You are now ready to run one of the structure solving routines that are present in the maXus package. From the maXus menu:
You should click the "Solve" menu item. A sub-menu will appear with a few choices. Generally the fastest one of these structure solution algorithms, and the one that gives perhaps the"cleanest" solution (provided you gave it a formula that was close to correct) is the first default of SIR92. The other SIR options are slower and not always any better. SHELXS is also available - if SIR92 fails you might try SHELXS next).
Anyway, assuming you choose SIR92, you will get a window like this to show that everything is going according to plan:

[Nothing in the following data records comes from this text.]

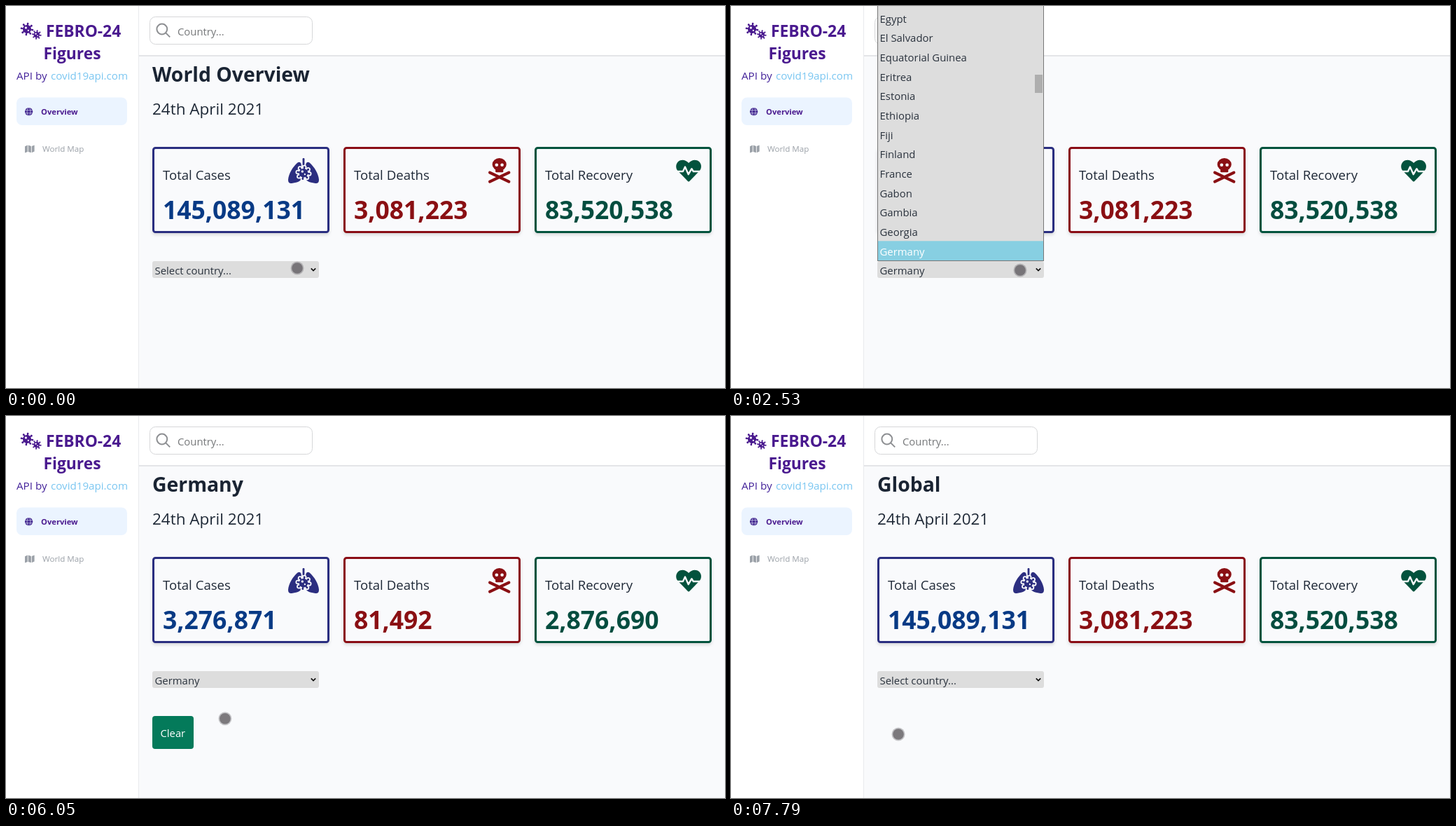
These frames come from a looping animation (1027 by 545 pixels, 8000 ms). An HTML page:

```html
<!DOCTYPE html>
<html lang="en">
<head>
<meta charset="utf-8">
<title>Case dashboard</title>
<style>
  html, body { margin: 0; width: 100%; height: 100%; overflow: hidden; background: #fff; }
  svg { display: block; width: 1027px; height: 545px; font-family: "Open Sans", "Noto Sans", sans-serif; }
  .bold { font-weight: 700; }
  .field { font-size: 14.9px; fill: #2a323d; }
  #list .chosen { fill: #fff; }
  #cursor { fill: rgba(95, 91, 97, .72); }
  #cursor .ring { fill: rgba(125, 122, 127, .42); }
  #cursor.pressed { fill: rgba(212, 200, 10, .7); }
  #cursor.pressed .ring { fill: rgba(180, 175, 20, .35); }
</style>
</head>
<body>
<svg viewBox="0 0 1027 545">
  <defs>
    <clipPath id="listClip"><rect x="210" width="236" height="363"/></clipPath>
    <filter id="soft" x="-5%" y="-5%" width="110%" height="120%">
      <feDropShadow dx="0" dy="2.5" stdDeviation="2" flood-opacity=".14"/>
    </filter>
  </defs>

  <rect width="1027" height="545" fill="#f9fafc"/>
  <text id="heading" class="bold" x="209" y="108" font-size="28.35" fill="#1a2433"></text>
  <text x="209" y="155" font-size="22.5" fill="#1f2937">24th April 2021</text>
  <g id="cards"></g>

  <rect x="209" y="364" width="238" height="24" rx="3" fill="#ddd"/>
  <rect id="focus" x="209.8" y="364.8" width="236.4" height="22.6" rx="2" fill="none" stroke="#ea9a25" stroke-width="1.6"/>
  <text id="choice" class="field" x="212.5" y="382.6"></text>
  <path d="M435.8 374.4l3.2 3.2 3.2-3.2" fill="none" stroke="#111" stroke-width="1.7"/>

  <g id="clear">
    <rect x="209" y="428" width="59" height="47" rx="4" fill="#047a5a"/>
    <text x="220.5" y="458" font-size="14.8" fill="#fff">Clear</text>
  </g>

  <!-- header -->
  <rect x="189" width="838" height="70" fill="#fff"/>
  <rect x="189" y="70" width="838" height="2" fill="#e4e5e8"/>
  <rect x="205.5" y="15.5" width="232" height="39" rx="8" fill="#fff" stroke="#d6d7d9"/>
  <g fill="none" stroke="#8d8f92" stroke-width="2">
    <circle cx="222.8" cy="33" r="7.4"/>
    <path d="M228.2 38.4l6 6"/>
  </g>
  <text x="245" y="42" font-size="14.85" fill="#757779">Country...</text>

  <!-- sidebar -->
  <rect width="189" height="545" fill="#fff"/>
  <rect x="189" width="1" height="545" fill="#e8eaed"/>
  <g id="brand"></g>
  <g class="bold" font-size="22.8" fill="#4a1a8f">
    <text x="57" y="44">FEBRO-24</text>
    <text x="94.5" y="76" text-anchor="middle">Figures</text>
  </g>
  <text x="15" y="104.5" font-size="15.2" fill="#44239a">API by</text>
  <text x="64" y="104.5" font-size="15.15" fill="#7ac6f1">covid19api.com</text>
  <rect x="15" y="130.5" width="158" height="39.5" rx="8" fill="#ebf4ff"/>
  <circle cx="32.6" cy="150.8" r="5.7" fill="#41268f"/>
  <g fill="none" stroke="#ebf4ff" stroke-width=".6">
    <path d="M27 148.8h11.2M27 152.8h11.2"/>
    <ellipse cx="32.6" cy="150.8" rx="2.5" ry="5.7"/>
  </g>
  <text class="bold" x="50" y="155" font-size="11.2" fill="#4a1a8f">Overview</text>
  <path d="M27 200.2l3.8-1.7v9.4l-3.8 1.5zM31.7 198.5l4.2 1.4v9.4l-4.2-1.4zM36.8 199.9l3.8-1.5v9.2l-3.8 1.7z" fill="#9ba1a8"/>
  <text x="52" y="208" font-size="11.6" fill="#9ba1a8">World Map</text>

  <g id="fetching">
    <rect x="189" y="72" width="838" height="473" fill="#e4e7eb"/>
    <rect x="189" y="72" width="1" height="473" fill="#d6d9dd"/>
    <text x="213" y="172" font-size="28.3" fill="#6b727d">Fetching data</text>
  </g>

  <g id="list">
    <rect x="209" width="238" height="364" fill="#777"/>
    <rect x="210" width="236" height="363" fill="#ddd"/>
    <g clip-path="url(#listClip)">
      <g id="rows"></g>
      <rect id="thumb" x="434" width="11" height="26" fill="#000" fill-opacity=".21"/>
    </g>
  </g>

  <g id="cursor"><circle class="ring" r="9.5"/><circle r="7.8"/></g>
</svg>

<script>
const LOOP = 8000, ROW = 27.69, PAPER = '#f9fafc';
const $ = id => document.getElementById(id);
const show = (id, on) => $(id).setAttribute('visibility', on ? 'visible' : 'hidden');
const within = (t, from, to) => t >= from && t < to;

// Round body with eight knobbed spikes
function virus(x, y, size, color, hole, grow = 0) {
  let spikes = '', knobs = '';
  for (let i = 0; i < 8; i++) {
    const a = i * Math.PI / 4, dx = Math.cos(a), dy = Math.sin(a);
    spikes += `M0 0L${dx * size * .85} ${dy * size * .85}`;
    knobs += `<circle cx="${dx * size * .85}" cy="${dy * size * .85}" r="${size * .15 + grow}"/>`;
  }
  return `<g transform="translate(${x} ${y}) rotate(8)" fill="${color}">
    <path d="${spikes}" stroke="${color}" stroke-width="${size * .2 + grow * 2}"/>${knobs}
    <circle r="${size * .64 + grow}"/>
    <circle cx="${-size * .2}" cy="${-size * .18}" r="${size * .17}" fill="${hole}"/>
    <circle cx="${size * .22}" cy="${size * .16}" r="${size * .12}" fill="${hole}"/></g>`;
}

const lobe = '<path d="M13.5 6.5C15.5 5 18.8 5.8 18.8 10V28C18.8 33.5 12 35 5 36C1.5 36.3 0 34.5 0 31C.6 22 7 12 13.5 6.5Z"/>';
const lungs = c => `<g transform="translate(403 217)" fill="${c}">${lobe}
  <g transform="translate(44) scale(-1 1)">${lobe}</g>
  <rect x="20.6" width="2.8" height="11" rx="1.2"/>
  ${virus(22, 21.2, 9.8, PAPER, PAPER, 1.8)}${virus(22, 21.2, 9.8, c, PAPER)}</g>`;
const skull = c => `<g transform="translate(704.7 217)" fill="${c}">
  <ellipse cy="9" rx="10.1" ry="9"/><rect x="-5.6" y="13" width="11.2" height="7.3" rx="1.4"/>
  <path d="M-13.7 20.6L13.7 33.6M13.7 20.6L-13.7 33.6" stroke="${c}" stroke-width="4" stroke-linecap="round"/>
  <circle cx="-3.9" cy="9.8" r="2.3" fill="${PAPER}"/><circle cx="3.9" cy="9.8" r="2.3" fill="${PAPER}"/></g>`;
const heart = c => `<g transform="translate(957.2 217) scale(.0699)">
  <path fill="${c}" d="M256 100C200 35 110 14 38 74C-10 124-12 203 31 256L243 474Q256 484 269 474L481 256C524 203 522 124 474 74C402 14 312 35 256 100Z"/>
  <path d="M0 272H139L183 180L251 332L318 217L352 272H512" fill="none" stroke="${PAPER}" stroke-width="34" stroke-linejoin="round"/></g>`;

const cards = [
  ['Total Cases', '#2c2e80', '#083a85', lungs],
  ['Total Deaths', '#8a0f13', '#8a0f13', skull],
  ['Total Recovery', '#02523d', '#044d3f', heart]
];
$('cards').innerHTML = cards.map(([label, line, ink, icon], i) => {
  const x = 209 + i * 273;
  return `<rect x="${x + 1.5}" y="202.5" width="250" height="120" rx="3" fill="${PAPER}"
      stroke="${line}" stroke-width="3" filter="url(#soft)"/>
    <text x="${x + 15}" y="248" font-size="18.6" fill="#1f2937">${label}</text>
    <text id="count${i}" class="bold" x="${x + 15}" y="304" font-size="35.5" fill="${ink}"></text>${icon(line)}`;
}).join('');
$('brand').innerHTML = virus(30, 33, 9.4, '#4a1a8f', '#fff') + virus(43.8, 41, 6.8, '#4a1a8f', '#fff');

const options = ('Select country...,Afghanistan,Albania,Algeria,Andorra,Angola,Antigua and Barbuda,' +
  'Argentina,Armenia,Australia,Austria,Azerbaijan,Bahamas,' +
  'Djibouti,Dominica,Dominican Republic,Ecuador,Egypt,El Salvador,Equatorial Guinea,Eritrea,Estonia,' +
  'Ethiopia,Fiji,Finland,France,Gabon,Gambia,Georgia,Germany').split(',');
$('rows').innerHTML = '<rect id="mark" x="210" width="236" height="27.7" fill="#87cfe2"/>' +
  options.map((name, i) => `<text class="field" x="212.5" y="${20.5 + i * ROW}">${name}</text>`).join('');
const rowTexts = $('rows').querySelectorAll('text');

const linear = u => u, easeIn = u => u ** 1.5, easeOut = u => 1 - (1 - u) ** 1.7;
// start, end, number of steps, x, y, easing
const moves = [
  [120, 180, 2, 416, 376, linear],
  [650, 830, 3, 413, 377, linear],
  [4390, 4650, 5, 410, 388, easeIn],
  [4715, 4970, 5, 388, 411, linear],
  [5030, 5170, 3, 388, 420, easeOut],
  [5710, 5970, 5, 335, 425, easeIn],
  [6035, 6430, 7, 239, 454, easeOut]
];
const presses = [[360, 510], [5490, 5570], [7330, 7470]];

function cursorAt(t) {
  let x = 416, y = 374;
  for (const [start, end, steps, toX, toY, ease] of moves) {
    if (t < start) break;
    const step = Math.floor((t - start) / (end - start) * (steps - 1)) + 1;
    const u = ease(Math.min(1, step / steps));
    x += (toX - x) * u;
    y += (toY - y) * u;
  }
  return [x, y];
}

function chosenAt(t) {
  if (t < 2210 || t >= 7470) return options[0];
  return t < 2330 ? 'Gabon' : t < 2470 ? 'Georgia' : 'Germany';
}

function drawList(chosen) {
  const index = options.indexOf(chosen);
  const last = options.length - 1;
  $('rows').setAttribute('transform', `translate(0 ${index ? 335.3 - index * ROW : 0})`);
  $('mark').setAttribute('y', index * ROW);
  $('thumb').setAttribute('y', index ? 98 - (last - index) * 1.9 : 0);
  rowTexts.forEach((row, i) => row.classList.toggle('chosen', i === index));
}

function draw(t) {
  const local = within(t, 3170, 7470), chosen = chosenAt(t);
  $('heading').textContent = local ? 'Germany' : t < 3170 ? 'World Overview' : 'Global';
  const counts = local ? ['3,276,871', '81,492', '2,876,690'] : ['145,089,131', '3,081,223', '83,520,538'];
  counts.forEach((n, i) => { $('count' + i).textContent = n; });
  $('choice').textContent = chosen;
  show('focus', within(t, 3170, 5490));
  show('clear', local);
  show('fetching', within(t, 7470, 7790));
  show('list', within(t, 430, 3170));
  drawList(chosen);
  const [x, y] = cursorAt(t);
  $('cursor').setAttribute('transform', `translate(${x} ${y})`);
  $('cursor').classList.toggle('pressed', presses.some(([from, to]) => within(t, from, to)));
}

const began = performance.now();
function frame() {
  draw((performance.now() - began) % LOOP);
  requestAnimationFrame(frame);
}
frame();
</script>
</body>
</html>
```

After the phasing and Fourier re-building processes are complete, you will get a graphical rendition of your structure.
SIR92 is pretty good at assigning atom types provided it has a formula that is approximately correct. In the example here it is pretty easy to pick out the sucrose molecule. You can spin it around to inspect it here, but there are better molecular editing features available elsewhere on the maXus menu. In the top left corner, click the "Quit" button.
This will give you a summary of the structure solution run, like this:
You need to click "Quit" again ...
... and click "OK" on this window to get back to the main maXus window:
Provided that everything went well, your structure is now "solved". It is not yet complete, however. In fact, it may be nowhere near complete. It is very likely that many of the atom types are specified incorrectly. There will likely be some atoms missing and there will probably be some spurious "atoms". The model needs to be edited before beginning refinement. This can be done from within the "Model" sub-program. This is covered briefly in the next installement of this tutorial.